In the entries below, find the line with "262Q322 290 351" and the line with "318Q165 349 134"; give again those lines and every line between them, exactly.

** Opening Information given block **

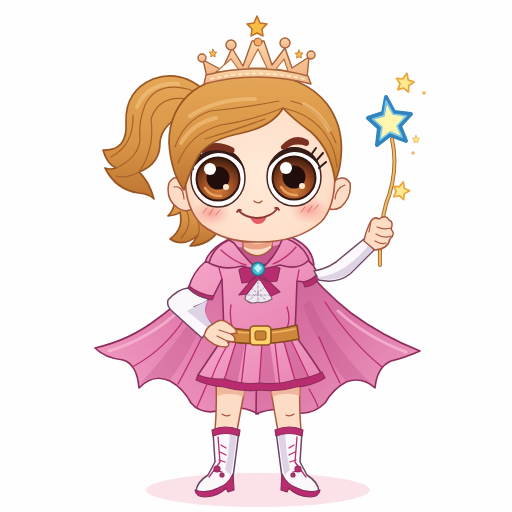
<!DOCTYPE html>
<html lang="en">
<head>
<meta charset="utf-8">
<title>Little princess with a star wand</title>
<style>
:root{--paper:#fefefe;--ink:#6b3328;--plum:#8f2c5c;--pink:#ee91bb;--rose:#d9649b;--magenta:#b92c6f;--skin:#fddcc5;--skin-line:#a9583f;--hair:#d99546;--hair-line:#9a5524;--gold:#e9a93f;--white:#fbf8fc}
html,body{margin:0;width:512px;height:512px;overflow:hidden;background:var(--paper)}
svg{display:block}
path,circle,ellipse{stroke-linecap:round;stroke-linejoin:round}
.cape{stroke:var(--plum);stroke-width:1.6}
.dress{fill:url(#dress);stroke:var(--plum);stroke-width:1.6}
.trim{fill:var(--magenta);stroke:var(--plum);stroke-width:1.2}
.fold{fill:none;stroke:var(--magenta);stroke-width:1.3}
.skin{fill:var(--skin);stroke:var(--skin-line);stroke-width:1.5}
.skin-detail{fill:none;stroke:var(--skin-line);stroke-width:1.2}
.hair{fill:url(#hair);stroke:var(--hair-line);stroke-width:1.7}
.strand{fill:none;stroke:#a9622a;stroke-width:1.2}
.shine{fill:none;stroke:#f3c583;stroke-width:4;opacity:.6}
.white{fill:var(--white);stroke:#6d4561;stroke-width:1.5}
.grey{fill:#ddd3e4}
.crown{fill:url(#crown);stroke:#a7613a;stroke-width:1.4}
.star{fill:#ffe88f;stroke:#e8a63c;stroke-width:2}
.lash{fill:none;stroke:#351b18;stroke-width:2}
</style>
</head>
<body>
<svg width="512" height="512" viewBox="0 0 512 512" role="img" aria-label="Smiling girl in a crown and pink cape holding a star wand">
<defs>
<linearGradient id="cape-left" x1="1" y1="0" x2="0" y2="1"><stop offset="0" stop-color="#d1669c"/><stop offset=".45" stop-color="#e37fae"/><stop offset="1" stop-color="#f3a4c7"/></linearGradient>
<linearGradient id="cape-right" x1="0" y1="0" x2="1" y2="1"><stop offset="0" stop-color="#c95d94"/><stop offset=".5" stop-color="#dd77a8"/><stop offset="1" stop-color="#f1a0c3"/></linearGradient>
<linearGradient id="dress" x1="0" y1="0" x2="1" y2="1"><stop offset="0" stop-color="#f5a5c8"/><stop offset="1" stop-color="#e782b0"/></linearGradient>
<linearGradient id="hair" x1="0" y1="0" x2="0" y2="1"><stop offset="0" stop-color="#e4a757"/><stop offset=".55" stop-color="#d99546"/><stop offset="1" stop-color="#bd7431"/></linearGradient>
<linearGradient id="crown" x1="0" y1="0" x2="0" y2="1"><stop offset="0" stop-color="#fbd9ab"/><stop offset="1" stop-color="#f0b083"/></linearGradient>
<radialGradient id="face" cx=".5" cy=".55" r=".6"><stop offset="0" stop-color="#ffe9d8"/><stop offset=".75" stop-color="#fee0ca"/><stop offset="1" stop-color="#f8c6a8"/></radialGradient>
<radialGradient id="blush"><stop offset="0" stop-color="#f37f7d" stop-opacity=".65"/><stop offset="1" stop-color="#f59a90" stop-opacity="0"/></radialGradient>
<radialGradient id="iris" cx=".5" cy=".75" r=".7"><stop offset="0" stop-color="#d3803c"/><stop offset=".55" stop-color="#984a22"/><stop offset="1" stop-color="#48200f"/></radialGradient>
<path id="star-shape" d="M0-10L3-3L10-2L5 3L6 10L0 7L-6 10L-5 3L-10-2L-3-3Z"/>
<g id="eye">
<ellipse rx="27" ry="29" fill="#fffdfd" stroke="#4a2520" stroke-width="1.5"/>
<circle cy="1" r="21.5" fill="url(#iris)" stroke="#32150f" stroke-width="2"/>
<circle r="11.5" fill="#210d0c"/>
<circle cx="-8" cy="-9" r="6" fill="#fff"/><circle cx="8" cy="9" r="3" fill="#ffe6cf"/>
<path d="M-13 10Q-7 19 3 18" fill="none" stroke="#e7a15a" stroke-width="2.5"/>
<path d="M-27-7Q-17-31 2-30Q21-28 27-8Q16-25 0-25Q-15-24-27-7Z" fill="#351b18"/>
</g>
<g id="boot">
<path class="white" d="M213 431Q225 426 239 431L235 462L233 477Q229 489 218 493Q205 497 196 491Q197 482 208 475L215 462Z"/>
<path class="grey" d="M230 434L237 434L233 462L231 475L225 470L228 455Z"/>
<path class="trim" d="M212 430Q225 424 240 430L239 436Q226 431 213 436Z"/>
<path class="trim" d="M195 490Q207 494 218 488Q228 485 233 474L234 490L228 492L226 488Q219 496 205 497Q196 497 195 490Z"/>
<path class="fold" d="M218 437L220 462L209 477M221 445L226 448M220 452L226 455M219 460L225 462M215 470L222 472"/>
<circle cx="217" cy="469" r="3" class="trim"/><circle cx="222" cy="475" r="2" class="trim"/>
</g>
</defs>

<ellipse id="ground-shadow" cx="258" cy="490" rx="112" ry="17" fill="#fbe1e8"/>

<g id="cape">
<path class="cape" fill="url(#cape-left)" d="M212 262Q188 297 157 319Q130 340 95 348Q105 358 123 360Q137 364 139 388Q153 373 170 381Q183 388 191 403Q203 417 225 409Q242 405 258 414L260 270Z"/>
<path class="cape" fill="url(#cape-right)" d="M300 262Q322 290 351 313Q382 336 420 351Q404 358 391 361Q377 367 375 388Q362 376 346 382Q333 389 325 403Q310 418 289 411Q273 407 256 414L258 270Z"/>
<path d="M204 300Q177 344 139 385Q153 372 170 380Q199 340 209 300ZM310 300Q335 350 374 386Q362 376 346 381Q316 345 303 305Z" fill="#b94c85" opacity=".3"/>
<path class="fold" d="M185 318Q165 349 134 366M201 339Q187 368 178 384M207 384Q202 396 197 407M325 302Q350 341 382 367M319 337Q331 365 340 383M309 389Q315 399 318 407"/>
<path d="M109 351Q151 338 181 309M406 352Q366 337 338 311" fill="none" stroke="#f9bdd6" stroke-width="3" opacity=".7"/>
</g>

<g id="legs">
<path class="skin" d="M216 382Q217 407 215 431Q226 436 237 431Q241 408 246 384ZM270 384Q274 410 278 431Q290 436 301 431Q299 407 300 382Z"/>
<path d="M217 387H246L244 397Q230 391 217 396ZM270 387H300V396Q285 391 272 397Z" fill="#eba98e" opacity=".7"/>
<path class="skin-detail" d="M222 414Q226 417 230 415M286 415Q290 417 294 414"/>
</g>
<use href="#boot"/>
<use href="#boot" transform="matrix(-1 0 0 1 515 0)"/>

<g id="ponytail">
<path class="hair" d="M205 91Q181 69 153 79Q125 91 126 122Q128 151 103 150Q107 164 116 168Q110 170 105 168Q116 190 139 193Q149 194 154 199Q149 181 139 172Q160 164 160 143Q161 124 188 112Z"/>
<path class="strand" d="M194 91Q158 79 145 105Q138 123 140 140Q138 158 116 168M187 99Q159 95 151 119Q155 149 139 172M139 172Q126 179 116 176M133 115Q134 145 111 157"/>
<path class="shine" d="M178 84Q148 82 137 107"/>
<path class="hair" d="M176 183Q177 208 168 216Q177 215 180 212Q184 229 170 239Q184 248 198 235Q194 242 190 246Q211 245 220 228L208 195Z"/>
<path class="strand" d="M184 205Q195 224 181 238M192 211Q205 229 195 239"/>
</g>

<g id="neck-and-hood">
<path class="dress" d="M205 267Q204 252 229 239L288 236Q312 245 314 265Q298 276 262 273Q224 279 205 267Z"/>
<path d="M226 244Q258 254 290 241L279 263L262 270L243 264Z" fill="#c3568d"/>
<path class="skin" d="M243 234V249Q258 263 272 248V234Z"/>
<path d="M244 241Q258 247 272 240V245Q258 253 244 247Z" fill="#e9a083"/>
</g>

<g id="dress">
<path class="dress" d="M205 262Q193 272 189 287Q199 297 213 297L222 279L224 333H295L297 281L304 282Q313 280 317 274Q315 264 304 258L261 265Z"/>
<path class="trim" d="M189 286Q200 295 214 296L212 300Q197 298 187 290ZM303 282Q313 281 317 274L320 278Q314 286 305 287Z"/>
<path class="fold" d="M222 279L219 268M297 281L299 270M231 305Q229 319 233 329M287 307Q291 319 287 328"/>
<path class="dress" d="M223 338Q210 357 198 375Q211 383 224 384Q242 390 260 388Q280 390 295 385Q313 383 323 376Q309 354 297 338Z"/>
<path d="M236 342L223 382L237 386L245 343ZM262 343L259 387L276 387L270 343ZM284 342L296 383L309 380L291 341Z" fill="#c95691" opacity=".55"/>
<path class="fold" d="M230 341Q218 360 211 380M236 342L223 384M246 343L241 387M262 343L259 387M275 343L280 387M284 342L296 384M291 340L310 380"/>
<path class="trim" d="M198 375Q211 380 225 379Q243 385 260 383Q279 385 294 380Q311 378 322 372L325 378Q312 386 296 387Q279 392 260 390Q241 392 224 387Q209 386 196 380Z"/>
</g>

<g id="belt">
<path d="M222 326Q259 335 297 325L299 339Q259 348 220 340Z" fill="#cf883b" stroke="#86471f" stroke-width="1.6"/>
<path d="M225 330Q259 337 295 329" fill="none" stroke="#f1b769" stroke-width="1.5"/>
<rect x="250" y="326" width="21" height="19" rx="4" fill="#ffd369" stroke="#8d5221" stroke-width="1.6"/>
<rect x="255" y="331" width="11" height="9" rx="2" fill="#c78233" stroke="#8d5221"/>
</g>

<g id="collar-and-bow">
<path class="dress" d="M229 240Q213 247 209 263Q224 271 242 266L259 271Q245 258 234 243ZM285 238Q304 245 309 260Q298 271 280 265L259 271Q275 258 282 240Z"/>
<path class="fold" d="M221 250Q234 262 246 265M296 247Q286 259 273 264"/>
<path d="M249 283Q258 277 267 283L272 299Q265 304 258 302Q250 305 245 299Z" fill="#eee7f0" stroke="#80627c" stroke-width="1.2"/>
<path d="M251 288L266 300M265 287L249 300M258 282V302M248 295H270" stroke="#a996ae" stroke-width="1" stroke-dasharray="2 2"/>
<path class="trim" d="M258 271Q244 264 239 270L242 283Q251 283 258 275Q267 284 277 281L280 268Q272 265 258 271ZM255 276L239 295L247 294L259 278L271 296L280 292L262 275Z"/>
<circle cx="258" cy="269" r="6.5" fill="#48bbd0" stroke="#25718e" stroke-width="1.5"/>
<path d="M254 268L258 264L262 268L258 273Z" fill="#b9f3f3"/>
</g>

<g id="arm-on-hip">
<path class="white" d="M188 288Q178 289 168 300Q166 306 173 312L202 338L213 325L194 307Q205 303 209 299Q197 297 188 288Z"/>
<path class="grey" d="M194 307L208 300Q200 313 213 325L209 329L187 311Z"/>
<path class="skin" d="M204 336Q206 327 213 324Q221 317 228 323Q236 328 237 333L231 334Q237 338 234 342L227 341Q231 346 226 347Q213 347 204 336Z"/>
<path class="skin-detail" d="M219 330L231 334M217 336L227 341"/>
</g>

<g id="wand">
<path d="M380 265Q379 230 386 204Q399 171 392 139" fill="none" stroke="#a96c30" stroke-width="4"/>
<path d="M380 265Q379 230 386 204Q399 171 392 139" fill="none" stroke="#efbf6c" stroke-width="2"/>
<path d="M386 97L394 112L411 114L400 126L406 141L390 135L377 145L379 128L368 118L383 113Z" fill="#fff5ae" stroke="#3184bd" stroke-width="4"/>
<path d="M386 101L393 114L406 116L397 126L402 137L390 132L380 140L382 127L373 119L384 116Z" fill="none" stroke="#75c8e7" stroke-width="1.6"/>
<use class="star" href="#star-shape" transform="translate(405 82) rotate(12) scale(.9)"/>
<use class="star" href="#star-shape" transform="translate(401 190) rotate(16) scale(.85)"/>
<use class="star" href="#star-shape" transform="translate(416 139) scale(.35)"/>
<circle cx="424" cy="93" r="2" fill="#f3c179"/><circle cx="413" cy="153" r="1.7" fill="#f1b569"/>
</g>

<g id="raised-arm">
<path class="white" d="M314 271L319 280Q337 284 350 274L374 250L364 239L342 257Q331 268 314 271Z"/>
<path class="grey" d="M317 277Q343 276 369 245L373 250L350 273Q337 282 319 279Z"/>
<path class="skin" d="M364 241Q366 230 371 221Q374 216 379 219Q386 214 389 220Q394 222 391 229Q396 234 390 239Q388 249 375 250Z"/>
<path class="skin-detail" d="M377 227Q384 230 391 228M376 234Q384 239 391 236M375 241Q382 245 386 243M371 221L369 232"/>
</g>

<g id="head">
<path class="skin" d="M187 184Q175 172 169 183Q165 199 178 208Q187 214 194 207ZM329 185Q343 172 350 183Q352 197 341 207Q333 212 325 207Z"/>
<path class="skin-detail" d="M174 187Q183 185 184 199M345 185Q336 188 335 199"/>
<path d="M186 158Q181 205 202 225Q225 243 259 242Q298 242 321 222Q340 202 333 150Q317 94 258 94Q196 98 186 158Z" fill="url(#face)" stroke="#a9583f" stroke-width="1.6"/>
<ellipse cx="211" cy="213" rx="20" ry="14" fill="url(#blush)"/><ellipse cx="309" cy="210" rx="20" ry="14" fill="url(#blush)"/>
<path d="M203 213L207 208M209 215L213 209M216 215L220 210M301 212L305 207M308 212L312 206M315 209L318 205" stroke="#e3746b" stroke-width="1"/>
<use href="#eye" x="218" y="178"/>
<use href="#eye" x="294" y="177"/>
<path class="lash" d="M193 169L187 164M196 162L189 155M201 156L195 149M319 168L326 162M316 161L323 153M311 155L316 148"/>
<path d="M201 148Q215 138 234 148Q236 153 231 153Q215 147 203 153Q198 153 201 148ZM281 146Q294 132 308 140Q311 145 306 146Q294 142 286 149Q280 151 281 146Z" fill="#79301f"/>
<path class="skin-detail" d="M254 201Q258 205 262 201"/>
<path d="M250 217Q259 220 267 216Q264 225 257 224Q252 223 250 217Z" fill="#e75d69"/>
<path d="M239 211Q246 218 258 218Q271 217 277 209M237 212Q238 209 241 210M275 208Q278 207 279 210" fill="none" stroke="#8d3831" stroke-width="1.8"/>
</g>

<g id="fringe">
<path class="hair" d="M184 190Q171 173 169 143Q169 110 193 91Q222 71 260 74Q305 76 327 104Q344 127 341 157Q340 171 335 181Q331 150 311 132Q293 119 283 108Q273 126 242 133Q210 139 199 155Q190 170 184 190Z"/>
<path class="strand" d="M283 108Q250 121 221 125Q190 133 178 163M279 101Q243 108 210 111Q184 120 175 147M283 108Q311 114 325 134Q335 147 337 167M291 101Q322 108 336 143M265 119Q235 130 205 139"/>
<path class="shine" d="M190 116Q218 98 255 99M181 143Q193 123 216 118M304 104Q320 112 329 130"/>
</g>

<g id="crown">
<path class="crown" d="M207 77L203 60L222 70L232 48L243 66L252 41H264L272 65L285 48L292 68L309 57L307 78Q257 66 207 77Z"/>
<path d="M216 72L231 59L239 70ZM248 68L258 49L267 68ZM276 69L284 59L288 71Z" fill="#fffaf4" stroke="#b87343" stroke-width="1.2"/>
<path class="crown" d="M206 75Q257 62 308 76L311 84Q257 70 204 84Z"/>
<path d="M211 79Q257 68 304 79" fill="none" stroke="#fff0cf" stroke-width="1.5" stroke-dasharray="3 4"/>
<circle class="crown" cx="202" cy="58" r="4"/><circle class="crown" cx="231" cy="45" r="5"/><circle class="crown" cx="285" cy="43" r="5"/><circle class="crown" cx="311" cy="55" r="4"/>
<circle cx="258" cy="42" r="4" fill="#f5ad65" stroke="#a7613a"/>
<use href="#star-shape" transform="translate(257 26)" fill="#f7bd45" stroke="#bd6c29" stroke-width="1.5"/>
<use href="#star-shape" transform="translate(213 53) scale(.38)" fill="#f7bd45" stroke="#bd6c29" stroke-width="2"/>
<use href="#star-shape" transform="translate(299 54) scale(.4)" fill="#f7bd45" stroke="#bd6c29" stroke-width="2"/>
</g>
</svg>
</body>
</html>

** Closing Information given block **

**Solution:**
<path class="cape" fill="url(#cape-right)" d="M300 262Q322 290 351 313Q382 336 420 351Q404 358 391 361Q377 367 375 388Q362 376 346 382Q333 389 325 403Q310 418 289 411Q273 407 256 414L258 270Z"/>
<path d="M204 300Q177 344 139 385Q153 372 170 380Q199 340 209 300ZM310 300Q335 350 374 386Q362 376 346 381Q316 345 303 305Z" fill="#b94c85" opacity=".3"/>
<path class="fold" d="M185 318Q165 349 134 366M201 339Q187 368 178 384M207 384Q202 396 197 407M325 302Q350 341 382 367M319 337Q331 365 340 383M309 389Q315 399 318 407"/>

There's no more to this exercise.